16.4.3 Libtool C++ support
At the moment, Libtool is the weak link in the chain when it comes to
working with C++. It is very easy to naively build a shared library
from C++ source using
$ libtool -mode=link g++ -o libfoo.la -rpath /usr/local/lib foo.c++
This works admirably for trivial examples, but with real code, there are
several things that can go wrong:
On many architectures, for a variety of reasons,
to perform object linking using
ld. Unfortunately, the C++
compiler often links in standard libraries at this stage, and using
ld causes them to be dropped.
This can be worked around (at the expense of portability) by explicity
adding these missing libraries to the link line in your `Makefile'.
You could even write an Autoconf macro to probe the host machine to
discover likely candidates.
The C++ compiler likes to instantiate static constructors in the library
objects, which C++ programmers often rely on. Linking with

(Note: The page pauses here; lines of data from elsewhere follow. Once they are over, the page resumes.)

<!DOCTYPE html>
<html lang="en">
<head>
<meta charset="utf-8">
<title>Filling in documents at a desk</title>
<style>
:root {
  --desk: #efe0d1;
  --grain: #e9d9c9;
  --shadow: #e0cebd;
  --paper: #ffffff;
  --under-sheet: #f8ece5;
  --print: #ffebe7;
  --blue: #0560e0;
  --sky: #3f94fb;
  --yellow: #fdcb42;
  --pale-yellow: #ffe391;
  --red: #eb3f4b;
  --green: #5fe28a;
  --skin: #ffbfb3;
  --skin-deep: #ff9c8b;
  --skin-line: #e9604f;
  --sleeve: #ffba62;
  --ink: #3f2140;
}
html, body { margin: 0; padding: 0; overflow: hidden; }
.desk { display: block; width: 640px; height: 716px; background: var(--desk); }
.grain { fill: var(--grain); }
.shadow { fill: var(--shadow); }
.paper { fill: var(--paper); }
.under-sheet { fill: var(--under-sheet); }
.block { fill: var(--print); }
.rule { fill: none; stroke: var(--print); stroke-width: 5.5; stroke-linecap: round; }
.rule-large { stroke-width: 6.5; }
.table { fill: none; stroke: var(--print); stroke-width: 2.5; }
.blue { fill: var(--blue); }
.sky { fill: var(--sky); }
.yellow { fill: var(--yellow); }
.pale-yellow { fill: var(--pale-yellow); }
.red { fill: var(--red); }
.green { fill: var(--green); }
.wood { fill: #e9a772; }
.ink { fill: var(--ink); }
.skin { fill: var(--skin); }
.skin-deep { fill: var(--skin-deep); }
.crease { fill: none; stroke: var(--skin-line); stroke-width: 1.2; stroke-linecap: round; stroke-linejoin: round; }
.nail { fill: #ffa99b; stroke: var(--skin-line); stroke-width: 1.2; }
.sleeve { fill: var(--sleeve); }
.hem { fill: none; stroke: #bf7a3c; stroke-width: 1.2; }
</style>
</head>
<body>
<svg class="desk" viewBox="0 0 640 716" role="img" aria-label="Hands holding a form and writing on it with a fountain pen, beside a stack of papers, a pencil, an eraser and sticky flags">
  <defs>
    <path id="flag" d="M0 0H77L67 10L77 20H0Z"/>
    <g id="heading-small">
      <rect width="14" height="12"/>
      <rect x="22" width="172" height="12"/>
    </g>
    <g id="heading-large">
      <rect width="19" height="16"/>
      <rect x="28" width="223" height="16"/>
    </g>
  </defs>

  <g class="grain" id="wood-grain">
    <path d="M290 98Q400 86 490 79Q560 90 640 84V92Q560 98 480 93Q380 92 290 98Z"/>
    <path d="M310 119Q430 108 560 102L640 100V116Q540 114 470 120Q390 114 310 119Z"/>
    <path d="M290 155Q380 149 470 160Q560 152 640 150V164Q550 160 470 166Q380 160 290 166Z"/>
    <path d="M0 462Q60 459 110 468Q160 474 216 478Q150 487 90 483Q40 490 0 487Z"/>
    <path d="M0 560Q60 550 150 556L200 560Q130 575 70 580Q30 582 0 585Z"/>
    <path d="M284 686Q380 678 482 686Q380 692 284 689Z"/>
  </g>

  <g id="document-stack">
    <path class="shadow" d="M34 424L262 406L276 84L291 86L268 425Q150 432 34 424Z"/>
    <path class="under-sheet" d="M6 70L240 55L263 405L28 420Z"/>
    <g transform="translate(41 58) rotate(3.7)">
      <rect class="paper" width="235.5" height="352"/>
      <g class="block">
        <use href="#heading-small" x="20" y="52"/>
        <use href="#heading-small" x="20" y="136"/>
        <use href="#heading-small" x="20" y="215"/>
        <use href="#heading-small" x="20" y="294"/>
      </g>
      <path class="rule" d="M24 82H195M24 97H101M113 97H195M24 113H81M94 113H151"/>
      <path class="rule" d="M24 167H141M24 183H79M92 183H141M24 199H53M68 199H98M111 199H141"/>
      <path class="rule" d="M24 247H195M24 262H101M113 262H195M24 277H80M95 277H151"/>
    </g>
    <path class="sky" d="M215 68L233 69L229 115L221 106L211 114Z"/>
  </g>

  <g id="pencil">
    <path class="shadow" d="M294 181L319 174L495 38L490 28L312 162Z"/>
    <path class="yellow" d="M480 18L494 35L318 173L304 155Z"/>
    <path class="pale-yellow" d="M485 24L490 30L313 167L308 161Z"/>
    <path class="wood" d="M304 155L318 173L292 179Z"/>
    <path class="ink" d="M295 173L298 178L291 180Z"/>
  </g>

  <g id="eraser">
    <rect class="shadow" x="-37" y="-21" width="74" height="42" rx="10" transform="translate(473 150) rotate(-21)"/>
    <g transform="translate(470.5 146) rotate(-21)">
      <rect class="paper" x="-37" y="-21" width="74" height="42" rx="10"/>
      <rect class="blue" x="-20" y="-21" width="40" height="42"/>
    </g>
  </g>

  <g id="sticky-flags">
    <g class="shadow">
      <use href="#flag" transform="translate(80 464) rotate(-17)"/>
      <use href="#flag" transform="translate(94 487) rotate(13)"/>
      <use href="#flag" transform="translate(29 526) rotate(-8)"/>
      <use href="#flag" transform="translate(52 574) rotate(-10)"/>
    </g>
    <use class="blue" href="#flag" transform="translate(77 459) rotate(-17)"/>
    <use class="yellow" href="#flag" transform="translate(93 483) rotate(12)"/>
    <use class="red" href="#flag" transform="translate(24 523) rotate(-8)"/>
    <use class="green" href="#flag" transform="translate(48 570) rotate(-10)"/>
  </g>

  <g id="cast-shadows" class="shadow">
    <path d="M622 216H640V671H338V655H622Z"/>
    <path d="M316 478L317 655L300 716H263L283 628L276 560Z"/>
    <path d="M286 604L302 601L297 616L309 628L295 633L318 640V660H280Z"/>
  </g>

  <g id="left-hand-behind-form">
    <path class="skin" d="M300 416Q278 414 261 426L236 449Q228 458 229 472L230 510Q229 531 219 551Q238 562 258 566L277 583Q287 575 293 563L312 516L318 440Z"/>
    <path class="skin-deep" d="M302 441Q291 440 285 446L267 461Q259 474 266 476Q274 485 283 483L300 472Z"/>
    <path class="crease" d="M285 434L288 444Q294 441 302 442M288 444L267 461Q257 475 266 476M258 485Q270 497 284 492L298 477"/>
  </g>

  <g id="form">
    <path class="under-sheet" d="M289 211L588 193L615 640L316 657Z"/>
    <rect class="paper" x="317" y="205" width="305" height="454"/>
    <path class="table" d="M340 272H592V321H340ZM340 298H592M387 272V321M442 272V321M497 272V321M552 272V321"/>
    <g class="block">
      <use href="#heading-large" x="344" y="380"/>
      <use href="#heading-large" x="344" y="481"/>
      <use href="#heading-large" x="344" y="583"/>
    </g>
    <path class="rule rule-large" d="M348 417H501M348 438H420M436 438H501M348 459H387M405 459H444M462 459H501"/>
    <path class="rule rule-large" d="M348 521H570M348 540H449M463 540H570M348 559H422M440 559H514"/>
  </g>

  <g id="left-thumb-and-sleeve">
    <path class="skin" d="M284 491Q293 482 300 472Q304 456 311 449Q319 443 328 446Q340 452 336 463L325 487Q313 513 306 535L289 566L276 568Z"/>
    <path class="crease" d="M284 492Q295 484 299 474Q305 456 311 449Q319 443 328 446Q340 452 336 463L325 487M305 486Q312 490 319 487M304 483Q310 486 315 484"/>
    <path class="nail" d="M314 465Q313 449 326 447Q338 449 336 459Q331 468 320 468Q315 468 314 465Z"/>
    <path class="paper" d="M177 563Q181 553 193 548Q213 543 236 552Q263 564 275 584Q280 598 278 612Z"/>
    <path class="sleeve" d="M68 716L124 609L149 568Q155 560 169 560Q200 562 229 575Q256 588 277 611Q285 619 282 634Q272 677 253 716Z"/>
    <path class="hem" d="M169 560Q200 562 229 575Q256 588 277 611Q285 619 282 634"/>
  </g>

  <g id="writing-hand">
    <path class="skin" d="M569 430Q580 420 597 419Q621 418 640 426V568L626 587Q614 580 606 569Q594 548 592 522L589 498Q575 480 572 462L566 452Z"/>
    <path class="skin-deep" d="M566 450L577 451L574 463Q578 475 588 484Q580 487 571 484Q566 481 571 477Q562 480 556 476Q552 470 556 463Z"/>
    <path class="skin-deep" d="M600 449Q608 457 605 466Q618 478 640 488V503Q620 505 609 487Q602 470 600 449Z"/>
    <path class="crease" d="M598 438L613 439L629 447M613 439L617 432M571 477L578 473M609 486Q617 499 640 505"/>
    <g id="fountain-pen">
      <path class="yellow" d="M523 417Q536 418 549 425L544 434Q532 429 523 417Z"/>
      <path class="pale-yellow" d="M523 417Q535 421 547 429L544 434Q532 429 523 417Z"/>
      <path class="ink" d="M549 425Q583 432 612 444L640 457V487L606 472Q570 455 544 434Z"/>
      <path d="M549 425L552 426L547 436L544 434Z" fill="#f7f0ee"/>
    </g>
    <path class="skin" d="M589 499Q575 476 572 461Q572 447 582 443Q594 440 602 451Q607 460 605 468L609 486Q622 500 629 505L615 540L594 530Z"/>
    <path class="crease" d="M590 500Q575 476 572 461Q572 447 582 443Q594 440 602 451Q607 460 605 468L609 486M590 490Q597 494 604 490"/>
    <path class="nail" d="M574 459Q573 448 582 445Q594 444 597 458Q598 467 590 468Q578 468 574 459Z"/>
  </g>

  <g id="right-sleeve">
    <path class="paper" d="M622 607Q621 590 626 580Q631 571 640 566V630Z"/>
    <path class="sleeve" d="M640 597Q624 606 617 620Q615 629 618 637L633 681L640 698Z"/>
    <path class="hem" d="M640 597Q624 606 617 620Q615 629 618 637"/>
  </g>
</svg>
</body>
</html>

will cause this to fail.
The only reliable way to work around this currently is to not write C++
that relies on static constructors in libraries. You might be lucky
enough to be able to link with

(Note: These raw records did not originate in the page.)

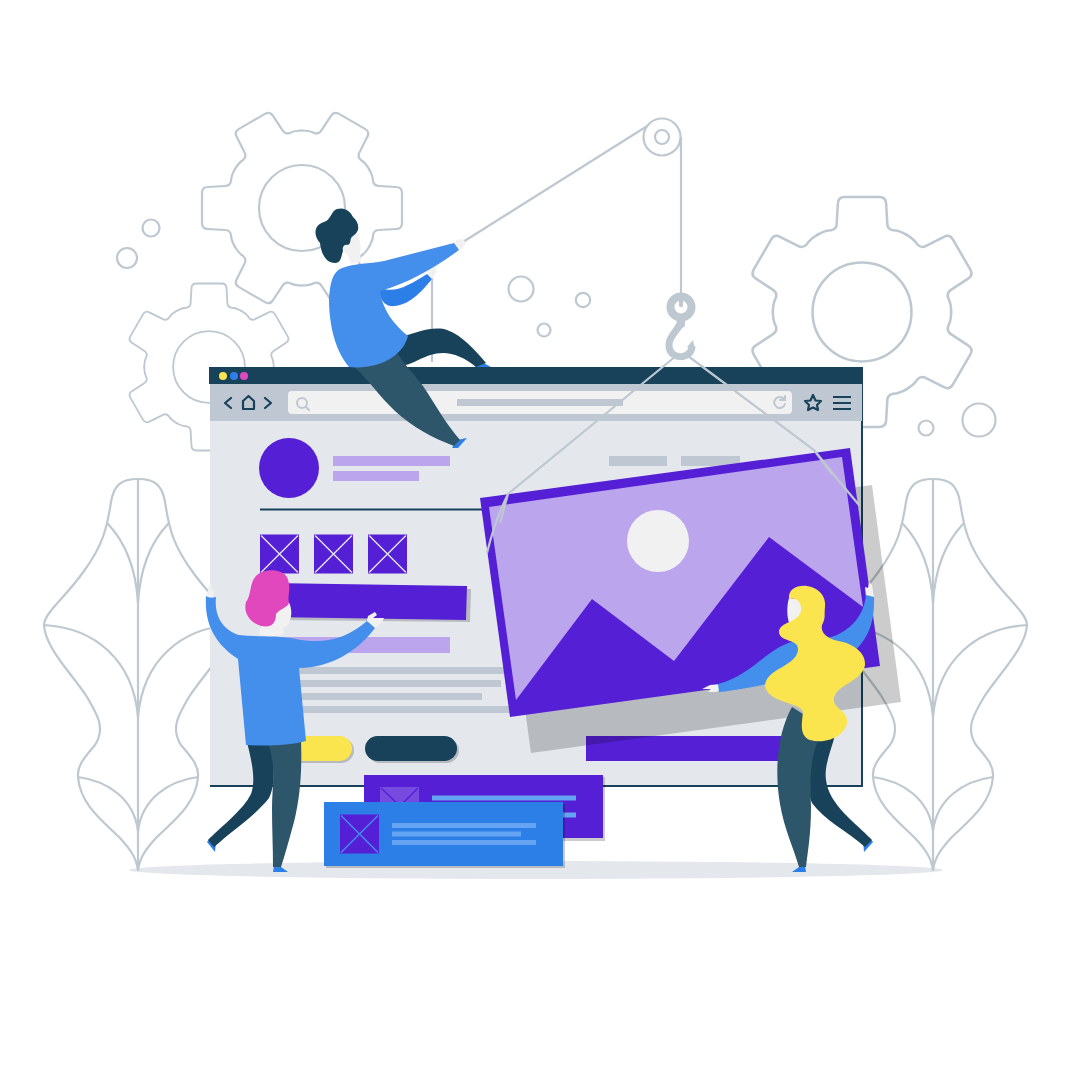
<!DOCTYPE html>
<html lang="en">
<head>
<meta charset="utf-8">
<title>Team building a web page</title>
<style>
:root {
  --paper: #fff; --line: #bec8d1; --panel: #e4e8ed; --bar: #bfc8d2; --pale: #f1f1f2;
  --navy: #17425a; --slate: #2e566a; --blue: #448eec; --royal: #2d7fe8; --sky: #65a4f2;
  --purple: #551fd6; --lilac: #bba6ee; --yellow: #fbe54e; --pink: #e148bd;
}
* { margin: 0; padding: 0; }
html, body { width: 1072px; height: 1072px; overflow: hidden; background: var(--paper); }
svg { display: block; }
.outline { fill: none; stroke: var(--line); stroke-width: 2.2; stroke-linecap: round; stroke-linejoin: round; }
.outline path, .outline circle { vector-effect: non-scaling-stroke; }
.icon { fill: none; stroke: var(--navy); stroke-width: 2.2; stroke-linecap: round; stroke-linejoin: round; }
.soft { fill: none; stroke: var(--bar); stroke-width: 2; stroke-linecap: round; }
.rope { fill: none; stroke: var(--line); stroke-width: 2.2; }
.panel { fill: var(--panel); } .bar { fill: var(--bar); } .pale { fill: var(--pale); }
.navy { fill: var(--navy); } .slate { fill: var(--slate); } .blue { fill: var(--blue); }
.royal { fill: var(--royal); } .sky { fill: var(--sky); } .purple { fill: var(--purple); }
.lilac { fill: var(--lilac); } .yellow { fill: var(--yellow); } .pink { fill: var(--pink); }
.shade { fill: #000; fill-opacity: .2; }
</style>
</head>
<body>
<svg width="1072" height="1072" viewBox="0 0 1072 1072" role="img" aria-label="Three people assemble a web page in a browser window with a crane">
  <defs>
    <path id="tooth" d="M67-39Q71-32 71-27Q72-22 77-22L94-21Q100-21 100-15V15Q100 21 94 21L77 22Q72 22 71 27Q71 32 67 39"/>
    <g id="gear">
      <use href="#tooth"/>
      <use href="#tooth" transform="rotate(60)"/>
      <use href="#tooth" transform="rotate(120)"/>
      <use href="#tooth" transform="rotate(180)"/>
      <use href="#tooth" transform="rotate(240)"/>
      <use href="#tooth" transform="rotate(300)"/>
      <circle r="43"/>
    </g>
    <path id="leaf-half" d="M138 479C121 479 114 485 111 502C107 528 103 545 84 571C66 597 44 613 44 625C45 648 73 675 87 697C97 714 106 728 95 745C85 757 77 765 78 777C80 805 104 822 120 838C130 849 136 857 138 870M108 524C126 543 136 570 138 603M44 625C95 628 133 660 138 717M78 777C108 781 134 799 138 831"/>
    <g id="leaf">
      <use href="#leaf-half"/>
      <use href="#leaf-half" transform="translate(276 0) scale(-1 1)"/>
      <path d="M138 479V870"/>
    </g>
    <g id="crossed-box">
      <rect class="purple" width="39" height="39"/>
      <path d="M1 1L38 38M38 1L1 38" fill="none" stroke="currentColor" stroke-width="1.4"/>
    </g>
  </defs>

  <g id="background" class="outline">
    <use href="#gear" transform="translate(302 208)"/>
    <use href="#gear" transform="translate(209 367) rotate(90) scale(.835)"/>
    <use href="#gear" transform="translate(862 312) rotate(90) scale(1.15)"/>
    <circle cx="151" cy="228" r="8.5"/><circle cx="127" cy="258" r="10"/>
    <circle cx="521" cy="289" r="12.5"/><circle cx="583" cy="300" r="7.2"/><circle cx="544" cy="330" r="6.5"/>
    <circle cx="979" cy="420" r="16.5"/><circle cx="926" cy="428" r="7.5"/>
  </g>

  <ellipse id="ground" class="panel" cx="536" cy="870" rx="407" ry="9"/>
  <g id="leaves" class="outline">
    <use href="#leaf"/>
    <use href="#leaf" x="795"/>
  </g>

  <g id="browser">
    <rect class="panel" x="210" y="368" width="652" height="418"/>
    <path d="M210 786H862V368" fill="none" stroke="var(--navy)" stroke-width="2"/>
    <rect class="bar" x="210" y="384" width="652" height="37"/>
    <rect class="navy" x="209" y="367" width="654" height="17"/>
    <circle class="yellow" cx="223" cy="376" r="4"/>
    <circle class="royal" cx="234" cy="376" r="4"/>
    <circle class="pink" cx="244" cy="376" r="4"/>
    <rect class="pale" x="288" y="391" width="504" height="23" rx="4"/>
    <rect class="bar" x="457" y="399" width="166" height="7"/>
    <g class="icon">
      <path d="M231 398L225 403L231 408M265 398L271 403L265 408M243 401V409H254V401L248.500 396Z"/>
      <path d="M813 395L815.500 400.500L821 401L817 405L818 410L813 407.500L808 410L809 405L805 401L810.500 400.500Z"/>
      <path d="M833 397H851M833 403H851M833 409H851" stroke-linecap="butt"/>
    </g>
    <g class="soft">
      <circle cx="302" cy="403" r="5"/><path d="M306 407L309 410"/>
      <path d="M784 399A5.500 5.500 0 1 0 785 404M785 396V400H780"/>
    </g>
  </g>

  <g id="page-content">
    <circle class="purple" cx="289" cy="468" r="30"/>
    <path class="lilac" d="M333 456H450V466H333ZM333 471H419V481H333Z"/>
    <path class="bar" d="M609 456H667V466H609ZM681 456H740V466H681Z"/>
    <path d="M260 509.500H490" stroke="var(--navy)" stroke-width="2"/>
    <g color="#e4e8ed">
      <use href="#crossed-box" x="260" y="534.500"/>
      <use href="#crossed-box" x="314" y="534.500"/>
      <use href="#crossed-box" x="368" y="534.500"/>
    </g>
    <path class="lilac" d="M280 637H450V653H280Z"/>
    <path class="bar" d="M290 667H510V674H290ZM290 680H501V687H290ZM290 693H482V700H290ZM290 706H520V713H290Z"/>
    <path class="shade" d="M280 586L471 589L470 622L280 620Z"/>
    <path class="purple" d="M270 583L467 586L466 620L270 617Z"/>
    <rect class="shade" x="272" y="738" width="82" height="25" rx="12.500"/>
    <rect class="yellow" x="270" y="736" width="82" height="25" rx="12.500"/>
    <rect class="shade" x="367" y="738" width="92" height="25" rx="12.500"/>
    <rect class="navy" x="365" y="736" width="92" height="25" rx="12.500"/>
    <rect class="purple" x="586" y="736" width="220" height="25"/>
  </g>

  <g id="cards">
    <rect class="shade" x="366" y="777" width="239" height="64"/>
    <rect class="purple" x="364" y="775" width="239" height="63"/>
    <path fill="#774ae0" d="M380 787H419V815H380Z"/>
    <path d="M381 788L400 806L418 788" fill="none" stroke="var(--purple)" stroke-width="1.400"/>
    <path class="sky" d="M432 795.500H576V800.500H432ZM540 812.500H576V817.500H540Z"/>
    <rect class="shade" x="326" y="804" width="239" height="64"/>
    <rect class="royal" x="324" y="802" width="239" height="64"/>
    <g color="#448eec"><use href="#crossed-box" x="340" y="814.500"/></g>
    <path class="sky" d="M392 823H536V828H392ZM392 831.500H521V836.500H392ZM392 840H536V845H392Z"/>
  </g>

  <g id="picture-block">
    <path class="shade" d="M501 535L872 485L901 702L531 753Z"/>
    <path class="purple" d="M480 498L850 448L880 666L510 717Z"/>
    <path class="lilac" d="M489 507L842 457L863 607L769 537L674 661L592 599L516 700Z"/>
    <circle class="pale" cx="658" cy="541" r="31"/>
  </g>

  <g id="crane">
    <g class="rope">
      <path d="M676 356L508 494Q495 520 487 553M508 494L500 523M688 356L814 450Q836 478 859 505M814 450L832 474"/>
      <path d="M455 247L652 123M681 137V296M432 272V362"/>
      <circle cx="662" cy="137" r="18.500" fill="var(--paper)"/>
      <circle cx="662" cy="137" r="7"/>
    </g>
    <circle cx="681" cy="307" r="10.500" fill="none" stroke="var(--line)" stroke-width="8"/>
    <rect class="bar" x="679" y="296" width="4" height="11" rx="1.500"/>
    <path d="M681 317C682 329 670 333 669 344C668 361 692 360 692 346" fill="none" stroke="var(--line)" stroke-width="7"/>
    <path class="bar" d="M677 319H685V326L677 332ZM687 347L693 340L695 350Z"/>
  </g>

  <g id="man-pulling-rope">
    <path class="royal" d="M475 367L480 361L491 367Z"/>
    <path class="navy" d="M392 340C412 334 433 325 447 330C463 336 475 350 486 363L476 367C465 358 454 353 443 353C424 353 412 367 398 366Z"/>
    <path class="royal" d="M452 448L457 440L467 438L458 448Z"/>
    <path class="slate" d="M354 367L398 354C407 368 414 374 423 386C435 404 446 424 460 440L454 446C433 438 412 427 395 411C379 396 369 380 354 367Z"/>
    <path class="pale" d="M346 250L351 264L361 262L358 236L348 237Z"/>
    <path class="pale" d="M427 278L429 267L435 266L436 272L431 281Z"/>
    <path class="royal" d="M380 288C396 294 411 284 427 274L432 279C422 291 411 304 395 306C387 307 383 303 380 296Z"/>
    <path class="pale" d="M454 248L456 240L463 239L466 243L462 249Z"/>
    <path class="blue" d="M342 268C355 263 368 264 384 261L454 243L459 250C436 267 409 283 380 291C382 309 394 325 408 336C403 356 379 370 349 367C334 349 329 322 329 299C330 284 332 272 342 268Z"/>
    <path class="pale" d="M343 244C343 233 351 228 358 235C362 246 361 256 357 258C348 258 345 253 343 250Z"/>
    <path class="navy" d="M337 209C345 207 350 211 353 217C359 222 361 231 353 236C349 238 352 243 348 245C344 244 342 247 343 251C341 257 341 263 335 263C325 263 321 252 320 243C313 235 314 225 324 222C331 220 331 211 337 209Z"/>
  </g>

  <g id="man-lifting-bar">
    <path class="royal" d="M207 842L211 837L216 842L215 852Z"/>
    <path class="navy" d="M247 742H274C273 764 276 784 269 798C257 814 234 829 214 847L208 840C224 824 243 810 251 794C256 781 252 762 247 742Z"/>
    <path class="royal" d="M273 872L274 866L281 867L288 872Z"/>
    <path class="slate" d="M267 740H301C302 766 301 794 294 822C289 840 285 855 281 867H273C273 848 272 829 272 809C272 783 277 766 267 740Z"/>
    <path class="pale" d="M206 598L209 585L212 583L211 590L214 589L213 598Z"/>
    <path class="pale" d="M366 625L368 616L375 612L377 615L373 618L384 618L382 622L374 629Z"/>
    <path class="pale" d="M262 621L259 634C268 640 279 638 284 632L281 618Z"/>
    <path class="blue" d="M206 596C209 598 212 598 216 597C214 616 223 630 239 635C257 637 278 635 296 639C324 645 348 638 367 621L375 628C358 651 330 668 299 668L306 741C287 746 265 746 246 745L238 659C217 645 204 626 206 596Z"/>
    <path class="pale" d="M288 601C293 608 292 620 287 626C278 631 273 625 275 614Z"/>
    <path class="pink" d="M257 575C266 568 282 569 287 577C292 588 287 595 289 603C287 608 281 608 276 614C276 624 271 628 261 626C250 623 243 613 246 602C252 594 249 582 257 575Z"/>
  </g>

  <g id="woman-holding-picture">
    <path class="royal" d="M863 841L869 837L873 842L864 852Z"/>
    <path class="navy" d="M807 735H835C831 751 824 765 826 780C829 805 855 822 872 840L865 847C847 831 824 820 812 803C805 788 809 757 807 735Z"/>
    <path class="royal" d="M792 872L799 867L805 866L806 872Z"/>
    <path class="slate" d="M792 707L825 728C809 752 810 778 811 807C811 833 808 850 806 867H799C793 847 784 828 780 804C774 768 778 732 792 707Z"/>
    <path class="pale" d="M721 684L710 685L702 689L711 689L708 692L716 692L722 690Z"/>
    <path class="pale" d="M866 597L865 587L868 588L869 582L872 585L874 597Z"/>
    <path class="blue" d="M718 684C750 676 766 650 791 642C808 638 824 641 837 635C852 628 864 615 866 595L874 597C875 621 868 642 850 654L813 682L772 683C758 686 738 690 719 692Z"/>
    <path class="pale" d="M789 598C786 608 787 621 791 627L805 621L803 600Z"/>
    <path class="yellow" d="M789 599C788 589 797 585 807 586C820 588 826 597 825 607C824 615 826 618 822 625C820 635 831 640 843 642C854 645 866 653 865 665C863 681 836 685 834 698C832 709 849 710 847 723C844 738 824 744 810 740C799 736 802 722 803 712C801 702 769 704 765 686C766 668 796 667 798 650C799 638 780 643 779 632C780 621 797 624 801 611C802 602 796 597 789 599Z"/>
  </g>
</svg>
</body>
</html>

LD=$CXX in your environment with
some projects, but it would be prone to stop working as your project
Libtool's inter-library dependency analysis can fail when it can't find
the special runtime library dependencies added to a shared library by
the C++ compiler at link time.
The best way around this problem is to explicity add these dependencies
libtool's link line:
$ libtool -mode=link g++ -o libfoo.la -rpath /usr/local/lib foo.cxx \
Now that C++ compilers on Unix are beginning to see widespread
acceptance and are converging on the ISO standard, it is becoming
unacceptable for Libtool to impose such limits. There is work afoot to
provide generalized multi-language and multi-compiler support into
Libtool----currently slated to arrive in Libtool 1.5. Much of the work
for supporting C++ is already finished at the time of writing, pending
beta testing and packaging(36).